BY JOHN COX
When he's at work in local almond orchards, passers-by often stop to ask Hank Gorman whether the property owner know he's knocking over their trees. And every time he gives the same answer: "The farmer called me."
No doubt it's a confusing sight to people unfamiliar with almond-growing. But there's a good reason he's there behind the wheel of an excavator pushing down tree after tree for acres on end.
It turns out almond trees have a relatively short productive life. After 20 to 25 years, they are typically removed and replaced with saplings that start producing nuts within about three years.
Compare that with pistachio trees that can yield nuts well past their 70th year. Citrus trees outlast almonds, too, sometimes giving fruit for 100 years or more.
This week, Gorman and his partners at Bakersfield-based orchard-removal and tree-grinding service Ignis4 were at work taking down an 80-acre almond orchard at the intersection of Coffee and Snow roads. Clearing 10 to 11 acres per day, the company has a few more days of labor before moving on to the next in a long list of waiting customers. Gorman said the property's owner has indicated he intends to replant with almonds.
The tree removals are entirely routine, especially in the almond capital of Kern County. But what's not as well-established is what to do with the downed trees.
In decades past, farmers simply burned the trees in place or chopped them up for firewood. A lot less of that happens now that air quality has become a top priority in the Central Valley. But generally speaking, many of the trees still do not end up in landfills.
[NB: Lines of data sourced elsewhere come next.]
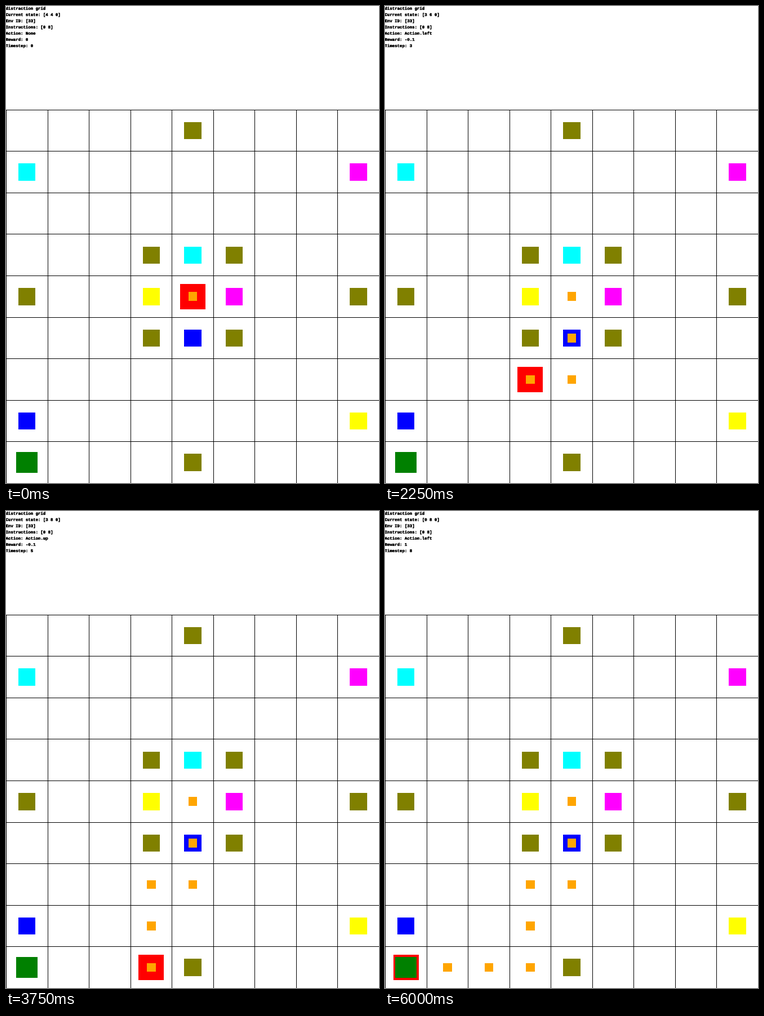
Write a matplotlib script that moves like this. It is 662 px wide and 846 px high and loops after 6750 ms.

```python
import math

import matplotlib.pyplot as plt
from matplotlib.animation import FuncAnimation
from matplotlib.patches import Rectangle
from matplotlib.patheffects import withStroke

W, H, DPI = 662, 846, 64
N = 9                # cells per side
CELL = 73.545        # cell size in pixels
TOP = 2.5 * CELL     # grid offset below the text
FONT_PX = CELL / 10

PATH = [(4, 4), (4, 5), (4, 6), (3, 6), (3, 7), (3, 8), (2, 8), (1, 8), (0, 8)]
GOAL = (0, 8)
MOVES = {(0, 1): "up", (-1, 0): "left"}
OBJECTS = {
    "#808000": [(4, 0), (3, 3), (5, 3), (0, 4), (8, 4), (3, 5), (5, 5), (4, 8)],
    "#00ffff": [(0, 1), (4, 3)],
    "#ff00ff": [(8, 1), (5, 4)],
    "#ffff00": [(3, 4), (8, 7)],
    "#0000ff": [(4, 5), (0, 7)],
}

fig = plt.figure(figsize=(W / DPI, H / DPI), dpi=DPI, facecolor="white")
ax = fig.add_axes([0, 0, 1, 1])
ax.set_xlim(0, W)
ax.set_ylim(H, 0)
ax.axis("off")


def px(v):
    return math.floor(v + 0.5)


def box(x, y, w, h, color, z):
    return ax.add_patch(Rectangle((x, y), w, h, facecolor=color, linewidth=0,
                                  antialiased=False, zorder=z))


def bounds(cell, size):
    """Whole-pixel x, y, width and height of a square centred in a cell."""
    cx, cy = ((c + 0.5) * CELL for c in cell)
    half = size * CELL / 2
    x, y = px(cx - half), px(TOP + cy - half)
    return x, y, px(cx + half) + 1 - x, px(TOP + cy + half) + 1 - y


def square(cell, size, color, z):
    return box(*bounds(cell, size), color, z)


for i in range(N):
    box(px(i * CELL), px(TOP), 1, H, "black", 1)
    box(0, px(TOP + i * CELL), W, 1, "black", 1)

for color, cells in OBJECTS.items():
    for cell in cells:
        square(cell, 0.4, color, 2)

agent = square(PATH[0], 0.6, "#ff0000", 3)
trail = [square(cell, 0.2, "#ffa500", 4) for cell in PATH]
square(GOAL, 0.5, "#008000", 5)

labels = [
    ax.text(-0.4, 6.7 + k * 0.15 * CELL, "", family="Liberation Mono",
            weight="bold", size=FONT_PX * 72 / DPI, color="black",
            va="baseline", ha="left",
            path_effects=[withStroke(linewidth=0.3, foreground="black")])
    for k in range(7)
]


def status(step):
    x, y = PATH[step]
    if step == 0:
        action, reward = "None", "0"
    else:
        px0, py0 = PATH[step - 1]
        action = "Action." + MOVES[x - px0, y - py0]
        reward = "1" if (x, y) == GOAL else "-0.1"
    return [
        "distraction grid",
        f"Current state: [{x} {y} 0]",
        "Env ID: [33]",
        f"Instructions: [{GOAL[0]} {GOAL[1]}]",
        f"Action: {action}",
        f"Reward: {reward}",
        f"Timestep: {step}",
    ]


def update(step):
    agent.set_bounds(*bounds(PATH[step], 0.6))
    for i, mark in enumerate(trail):
        mark.set_visible(i <= step)
    for label, line in zip(labels, status(step)):
        label.set_text(line)
    return [agent, *trail, *labels]


anim = FuncAnimation(fig, update, frames=len(PATH), interval=750, repeat=True,
                     repeat_delay=0, blit=False)
plt.show()
```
Until a few years ago, many dead almond trees were sent to nearby biomass power plants and co-generation plants that burned them to create energy for use in local oil production. But while co-gen facilities still operate in Kern, the biomass plants have largely faded away as their underlying economics lost out to other renewable energy sources such as wind farms and solar power plants.
Many farmers now grind up the trees instead of burning them. Often the resulting wood chips are mixed with dyes to create a visually pleasing urban ground cover. Or, untreated chips are spread across an orchard as a means of weed control.
Increasingly, though, ground-up trees are recycled back into an almond orchard's soil. Ongoing research supported by the Almond Board of California trade group discs the chips into the ground, where the release of carbon dioxide is slowed and nutrition is put back into the orchard. Studies suggest the chips can improve water infiltration and storage.
Orchard Systems Advisor Mohammad Yaghmour, a consultant with the University of California Cooperative Extension in Kern County, said the process increases organic matter inside the soil, which improves its quality without hindering tree growth.
"In the near future, this is going to be the norm, grinding up the orchards and reincorporating them into the soil and replanting," he said.
Gorman considers the wood chips more of a renewable source of energy that is, for some farmers, a nuisance they usually just want to get rid of.
He tries to explain this to uninformed observers.
"It is a rotated crop, believe it or not," he said. "It just takes 15 or 20 years for it to run its course."